Work to be completed:
Lines of the material that include the string "shade" should be returned.
(Extracted material Opens)
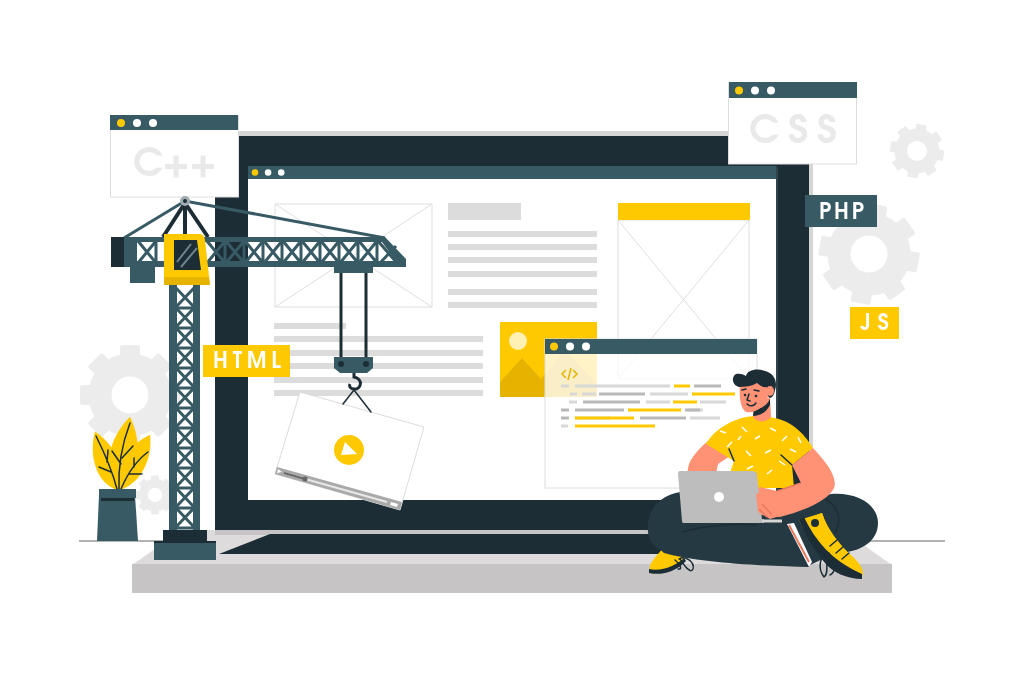
<!DOCTYPE html>
<html lang="en">
<head>
<meta charset="utf-8">
<title>Website under construction</title>
<style>
:root{--ink:#1c2d36;--steel:#375a64;--yellow:#ffc900;--amber:#e6b400;--gear:#ececec;--bar:#dcdcdc;--line:#dedede;--base:#c6c4c5;--skin:#ff9175;--shade:#e9785f;--jeans:#253943;--white:#fff}
html,body{margin:0;overflow:hidden;background:var(--white)}
svg{display:block;width:1024px;height:683px}
.ink{fill:var(--ink)}.steel{fill:var(--steel)}.yellow{fill:var(--yellow)}.white{fill:var(--white)}.bar{fill:var(--bar)}.base{fill:var(--base)}.skin{fill:var(--skin)}.jeans{fill:var(--jeans)}
.panel{fill:var(--white);stroke:var(--line)}
.wire{fill:none;stroke:var(--line)}
.beam{fill:none;stroke:var(--steel);stroke-width:3}
.thin{fill:none;stroke:var(--ink);stroke-width:1.5;stroke-linecap:round;stroke-linejoin:round}
.tag,.ghost{font-family:"TeX Gyre Adventor",Lato,sans-serif}
.tag{font-size:22px;font-weight:700;fill:var(--white)}
.ghost{font-size:39px;font-weight:700;fill:#e9e9e9}
</style>
</head>
<body>
<svg viewBox="0 0 1024 683" role="img" aria-label="A developer with a laptop sits beside a large screen while a crane lifts a video block into a web page">
<defs>
  <rect id="tooth" x="-10" y="-50" width="20" height="16" rx="2"/>
  <g id="gear" fill="var(--gear)">
    <circle r="30" fill="none" stroke="var(--gear)" stroke-width="23"/>
    <use href="#tooth"/><use href="#tooth" transform="rotate(45)"/><use href="#tooth" transform="rotate(90)"/><use href="#tooth" transform="rotate(135)"/>
    <use href="#tooth" transform="rotate(180)"/><use href="#tooth" transform="rotate(225)"/><use href="#tooth" transform="rotate(270)"/><use href="#tooth" transform="rotate(315)"/>
  </g>
  <g id="dots"><circle class="yellow" r="4"/><circle class="white" cx="16" r="4"/><circle class="white" cx="32" r="4"/></g>
  <path id="mast-brace" class="beam" d="M176 0L194 19M194 0L176 19M174 20H196"/>
  <path id="jib-brace" class="beam" d="M0 241L18 263M18 241L0 263M18 240V264"/>
  <g id="jib-set"><use href="#jib-brace"/><use href="#jib-brace" x="19"/><use href="#jib-brace" x="38"/></g>
  <g id="mast-set"><use href="#mast-brace"/><use href="#mast-brace" y="20"/><use href="#mast-brace" y="40"/></g>
  <path id="leaf" d="M0 0C-20 -16 -17 -50 2 -74C18 -50 18 -18 0 0Z"/>
  <clipPath id="shirt-clip"><path d="M768 417C790 419 803 432 813 448L792 465L794 488H757L730 473L734 461L706 444C716 427 735 418 753 416Z"/></clipPath>
</defs>

<g id="gears">
  <use href="#gear" transform="translate(130 395)"/>
  <use href="#gear" transform="translate(155 495) scale(.39)"/>
  <use href="#gear" transform="translate(869 254) rotate(10)"/>
  <use href="#gear" transform="translate(917 151) rotate(10) scale(.54)"/>
</g>

<path id="ground" d="M79 541H945" stroke="#666" stroke-width="1"/>

<g id="platform">
  <path fill="#dddbdc" d="M132 565L182 530H842L892 565Z"/>
  <rect class="base" x="132" y="564" width="760" height="29"/>
</g>

<g id="monitor">
  <path fill="#d6d5d6" d="M220 131H809L813 135V535H220Z"/>
  <rect class="ink" x="215" y="136" width="594" height="394"/>
  <rect class="base" x="215" y="530" width="598" height="5"/>
  <path class="ink" d="M270 534H740L760 554H219Z"/>
  <path fill="#31444e" d="M776 166L778 168V500H776Z"/>
  <rect class="white" x="248" y="166" width="528" height="334"/>
  <rect class="steel" x="248" y="166" width="528" height="13"/>
  <use href="#dots" transform="translate(255 172.500) scale(.82)"/>
</g>

<g id="page-wireframe">
  <path class="wire" d="M275 204H432V307H275ZL432 307M432 204L275 307"/>
  <rect class="bar" x="448" y="203" width="73" height="17"/>
  <g class="bar">
    <rect x="448" y="231" width="149" height="6"/><rect x="448" y="244" width="149" height="6"/><rect x="448" y="257" width="149" height="6"/><rect x="448" y="271" width="149" height="6"/><rect x="448" y="289" width="149" height="6"/><rect x="448" y="302" width="149" height="6"/>
    <rect x="274" y="323" width="72" height="6"/><rect x="274" y="336" width="209" height="6"/><rect x="274" y="350" width="209" height="6"/><rect x="274" y="363" width="209" height="6"/><rect x="274" y="377" width="209" height="6"/><rect x="274" y="390" width="209" height="6"/>
  </g>
  <path class="wire" d="M618 220H749V379H618ZL749 379M749 220L618 379"/>
  <rect class="yellow" x="618" y="203" width="132" height="17"/>
  <g id="image-block">
    <rect class="yellow" x="500" y="322" width="97" height="75"/>
    <circle cx="518" cy="341" r="9" fill="#fff0b3"/>
    <path fill="var(--amber)" d="M500 382L522 358L541 379L565 350L597 384V397H500Z"/>
  </g>
</g>

<g id="code-window">
  <rect x="545" y="339" width="212" height="149" fill="#fff" fill-opacity=".78" stroke="var(--line)"/>
  <rect class="steel" x="545" y="339" width="212" height="15"/>
  <use href="#dots" transform="translate(554 346.500)"/>
  <path d="M566 370L562 374L566 378M573 370L577 374L573 378M571 368L568 380" fill="none" stroke="var(--amber)" stroke-width="1.500"/>
  <g fill="none" stroke-width="3">
    <path stroke="#d8d8d8" d="M561 386H569M575 386H670M570 394H577M582 394H596M569 402H577M650 394H688M646 402H670M688 410H703M575 418H610M561 426H568M690 418H720M700 402H726"/>
    <path stroke="#b9b9b9" d="M694 386H721M599 394H645M583 402H640M561 410H569M575 410H624M561 418H569M640 418H686M685 410H700"/>
    <path stroke="var(--yellow)" d="M674 386H690M692 394H735M673 402H697M628 410H681M575 418H634M575 426H655"/>
  </g>
</g>

<g id="cpp-window">
  <rect class="panel" x="110.500" y="116" width="128" height="81"/>
  <rect class="steel" x="110" y="115" width="128" height="15"/>
  <use href="#dots" transform="translate(121 123)"/>
  <text class="ghost" x="133" y="176" textLength="84">C++</text>
</g>
<g id="css-window">
  <rect class="panel" x="728.500" y="83" width="128" height="81"/>
  <rect class="steel" x="729" y="82" width="128" height="16"/>
  <use href="#dots" transform="translate(739 90.500)"/>
  <text class="ghost" x="749" y="143" textLength="88">CSS</text>
</g>

<g id="video-block">
  <path d="M300 392L424 427L400 510L275 474Z" fill="#fff" stroke="#dcdcdc"/>
  <path fill="#a9a9a9" d="M277 467L402 502L400 510L275 474Z"/>
  <path d="M284 473L387 502" stroke="#e8e8e8" stroke-width="2"/>
  <path d="M284 473L305 479" stroke="#666" stroke-width="2"/>
  <circle cx="305" cy="479" r="2.500" fill="#666"/>
  <path class="white" d="M278 469L282 472L277 473ZM391 502L398 504L397 507L390 505Z"/>
  <circle class="yellow" cx="349" cy="450" r="15"/>
  <path class="white" d="M345 442L357 454L341 455Z"/>
</g>

<g id="crane">
  <path class="beam" stroke-width="2" d="M124 238L185 201L385 238"/>
  <path d="M163 237L185 203L208 237M185 203V236" fill="none" stroke="var(--ink)" stroke-width="4"/>
  <g id="mast">
    <use href="#mast-set" y="288"/><use href="#mast-set" y="348"/><use href="#mast-set" y="408"/><use href="#mast-set" y="468"/>
    <rect class="steel" x="169" y="284" width="8" height="248"/><rect class="steel" x="193" y="284" width="7" height="248"/>
    <rect class="ink" x="163" y="530" width="44" height="11"/>
    <rect class="steel" x="154" y="541" width="62" height="19"/>
    <path class="ink" d="M154 541H216V543H154Z"/>
  </g>
  <g id="jib">
    <use href="#jib-brace" x="138"/>
    <use href="#jib-set" x="207"/><use href="#jib-set" x="264"/><use href="#jib-set" x="321"/>
    <path class="beam" d="M378 241L397 263M396 246L380 263"/>
    <path class="steel" d="M124 237H385L406 259V267H124V261H396L382 242H124Z"/>
    <rect class="ink" x="111" y="237" width="14" height="30"/>
    <path class="steel" d="M124 237H137V267H155V283H130V267H124Z"/>
    <rect class="steel" x="334" y="266" width="39" height="7"/>
  </g>
  <g id="cab">
    <path class="yellow" d="M164 234H200Q204 234 205 240L210 285H164Z"/>
    <path class="ink" d="M174 240H197L201 270H174Z"/>
    <path d="M177 262L191 244M181 267L197 248" stroke="#6e858d" stroke-width="2"/>
    <path fill="var(--amber)" d="M164 277H209L210 285H164Z"/>
  </g>
  <circle cx="185" cy="201" r="5" fill="#9fabb0"/><circle class="ink" cx="185" cy="201" r="2"/>
  <g id="hook">
    <path d="M341 273V358M366 273V358" stroke="var(--ink)" stroke-width="3"/>
    <path class="steel" d="M334 357H373V368L367 373H340L334 368Z"/>
    <circle class="ink" cx="341" cy="364" r="3"/><circle class="ink" cx="366" cy="364" r="3"/>
    <path d="M354 373V377C364 379 361 390 354 389C350 389 349 386 350 384" fill="none" stroke="var(--ink)" stroke-width="3"/>
    <path class="thin" d="M343 404L354 390L371 412"/>
  </g>
</g>

<g id="language-tags">
  <rect class="yellow" x="203" y="345" width="87" height="32"/><text class="tag" x="213" y="368" textLength="68">HTML</text>
  <rect class="steel" x="805" y="195" width="72" height="32"/><text class="tag" x="819" y="219" textLength="45">PHP</text>
  <rect class="yellow" x="850" y="307" width="49" height="32"/><text class="tag" x="860" y="330" textLength="29">JS</text>
</g>

<g id="plant">
  <g class="yellow">
    <use href="#leaf" transform="translate(118 490) rotate(-23) scale(.85)"/>
    <use href="#leaf" transform="translate(120 490) rotate(27) scale(.85)"/>
    <use href="#leaf" transform="translate(119 490) rotate(7)"/>
  </g>
  <path class="thin" stroke-width="1" d="M119 490C118 469 122 444 130 423M117 489C112 470 104 452 96 436M121 489C127 475 137 460 148 452M121 464L112 451M122 458L133 446M111 472L99 467M107 462L108 450M129 474L142 474M134 467V458"/>
  <path class="steel" d="M99 495H135L138 541H97Z"/>
  <path class="steel" d="M99 489H136V498H99Z"/><path class="ink" d="M101 498H134L134 501H101Z"/>
</g>

<g id="developer">
  <g id="legs">
    <path class="jeans" d="M688 491C659 493 646 510 648 532C650 549 664 554 690 557L747 522L806 567L835 553C861 553 878 541 878 523C878 505 858 492 831 494L780 505Z"/>
    <path class="yellow" d="M664 547L685 556C678 566 664 573 650 571C648 563 656 557 664 547Z"/>
    <path class="ink" d="M649 569C661 572 676 566 684 558L686 561C677 571 662 576 649 573Z"/>
    <path class="thin" d="M679 559C685 555 695 562 693 569C690 575 683 563 680 559M675 560C680 564 683 570 678 569"/>
    <path class="jeans" d="M655 545C680 531 714 521 751 522L788 522L811 562L809 567C764 566 699 563 664 553Z"/>
    <path class="thin" stroke="#43606b" stroke-width="1" d="M682 532C708 525 733 523 757 525M826 500C839 507 842 520 835 533"/>
    <path class="white" d="M787 524L794 523L812 562L809 567Z"/>
    <path d="M789 525L809 562" stroke="var(--shade)" stroke-width="2"/>
    <path class="yellow" d="M799 520L822 513C827 529 840 545 852 556C860 563 865 571 862 577C850 577 836 571 828 562C818 551 806 536 799 520Z"/>
    <path class="ink" d="M799 520L804 517C815 540 831 560 862 574V579C847 579 832 572 825 563C815 551 806 537 799 520Z"/>
    <path class="yellow" d="M807 519L822 513C828 532 841 547 853 558L860 571C837 563 817 542 807 519Z"/>
    <circle class="ink" cx="815" cy="523" r="4"/>
    <path class="thin" d="M830 546L837 540M836 553L843 547M842 559L849 553M829 553C820 554 817 568 824 577C830 573 824 560 829 553ZM829 554C837 560 836 572 830 575"/>
  </g>
  <g id="body">
    <path class="skin" d="M708 441C696 451 686 463 688 474H716L718 464L733 454Z"/>
    <path class="yellow" d="M768 417C790 419 803 432 813 448L792 465L794 488H757L730 473L734 461L706 444C716 427 735 418 753 416Z"/>
    <g clip-path="url(#shirt-clip)" fill="none" stroke="#fff" stroke-width="1.500">
      <path d="M720 431L726 433M727 447L732 442M742 427L747 432M755 439L760 436M770 428L776 431M782 441L787 436M798 437L801 443M746 451L751 456M765 453L771 450M779 461L785 465M747 469L753 466M767 474L772 470M790 449L796 452M738 440L741 436"/>
    </g>
    <path class="thin" stroke-width="1" d="M781 455L792 465M734 461L729 449"/>
    <path class="skin" d="M792 465L813 448C826 462 838 477 834 488C829 500 804 511 780 517L761 515L755 507V490L760 487L777 491L801 483Z"/>
    <path d="M801 483L777 491M760 501L770 509M757 508L765 514" fill="none" stroke="var(--shade)" stroke-width="1.500"/>
  </g>
  <g id="head">
    <path class="skin" d="M754 404L770 397L771 417C765 424 755 422 753 416Z"/>
    <path fill="var(--ink)" d="M754 408C761 410 767 405 770 399V405C766 413 759 416 753 416Z"/>
    <path class="skin" d="M740 384C739 395 740 408 746 412C756 414 766 405 768 396C775 396 776 387 769 386L765 379Z"/>
    <path class="ink" d="M739 387C732 385 731 377 736 374C741 373 744 375 746 376C747 370 757 368 765 371C774 373 778 382 775 390C774 397 770 400 768 396L767 387C762 388 760 385 757 383C752 386 745 387 739 387Z"/>
    <ellipse class="skin" cx="770" cy="391" rx="4" ry="5"/>
    <circle class="ink" cx="745" cy="395" r="1.300"/><circle class="ink" cx="756" cy="396" r="1.300"/>
    <path class="thin" stroke-width="1" d="M742 390L746 389M754 390L759 391M749 394L747 400L750 401M747 404C750 407 754 406 756 403"/>
  </g>
  <g id="laptop">
    <path fill="#a5a5a5" d="M682 523H764V519H757V473L753 472Z"/>
    <path fill="#bdbdbd" d="M680 471H752Q756 471 757 475L762 520Q762 523 759 523H684Q682 523 682 521L678 474Q678 471 680 471Z"/>
    <circle class="white" cx="719" cy="497" r="5"/>
    <path d="M762 521H782" stroke="#d6d6d6" stroke-width="3"/>
    <path class="skin" d="M756 494C763 490 772 494 776 501L780 516L770 519L758 512Z"/>
    <path d="M762 504L772 515M759 509L767 517" fill="none" stroke="var(--shade)" stroke-width="1.500"/>
  </g>
</g>
</svg>
</body>
</html>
(Extracted material Closes)
Reply to the exercise:
:root{--ink:#1c2d36;--steel:#375a64;--yellow:#ffc900;--amber:#e6b400;--gear:#ececec;--bar:#dcdcdc;--line:#dedede;--base:#c6c4c5;--skin:#ff9175;--shade:#e9785f;--jeans:#253943;--white:#fff}
    <path d="M789 525L809 562" stroke="var(--shade)" stroke-width="2"/>
    <path d="M801 483L777 491M760 501L770 509M757 508L765 514" fill="none" stroke="var(--shade)" stroke-width="1.500"/>
    <path d="M762 504L772 515M759 509L767 517" fill="none" stroke="var(--shade)" stroke-width="1.500"/>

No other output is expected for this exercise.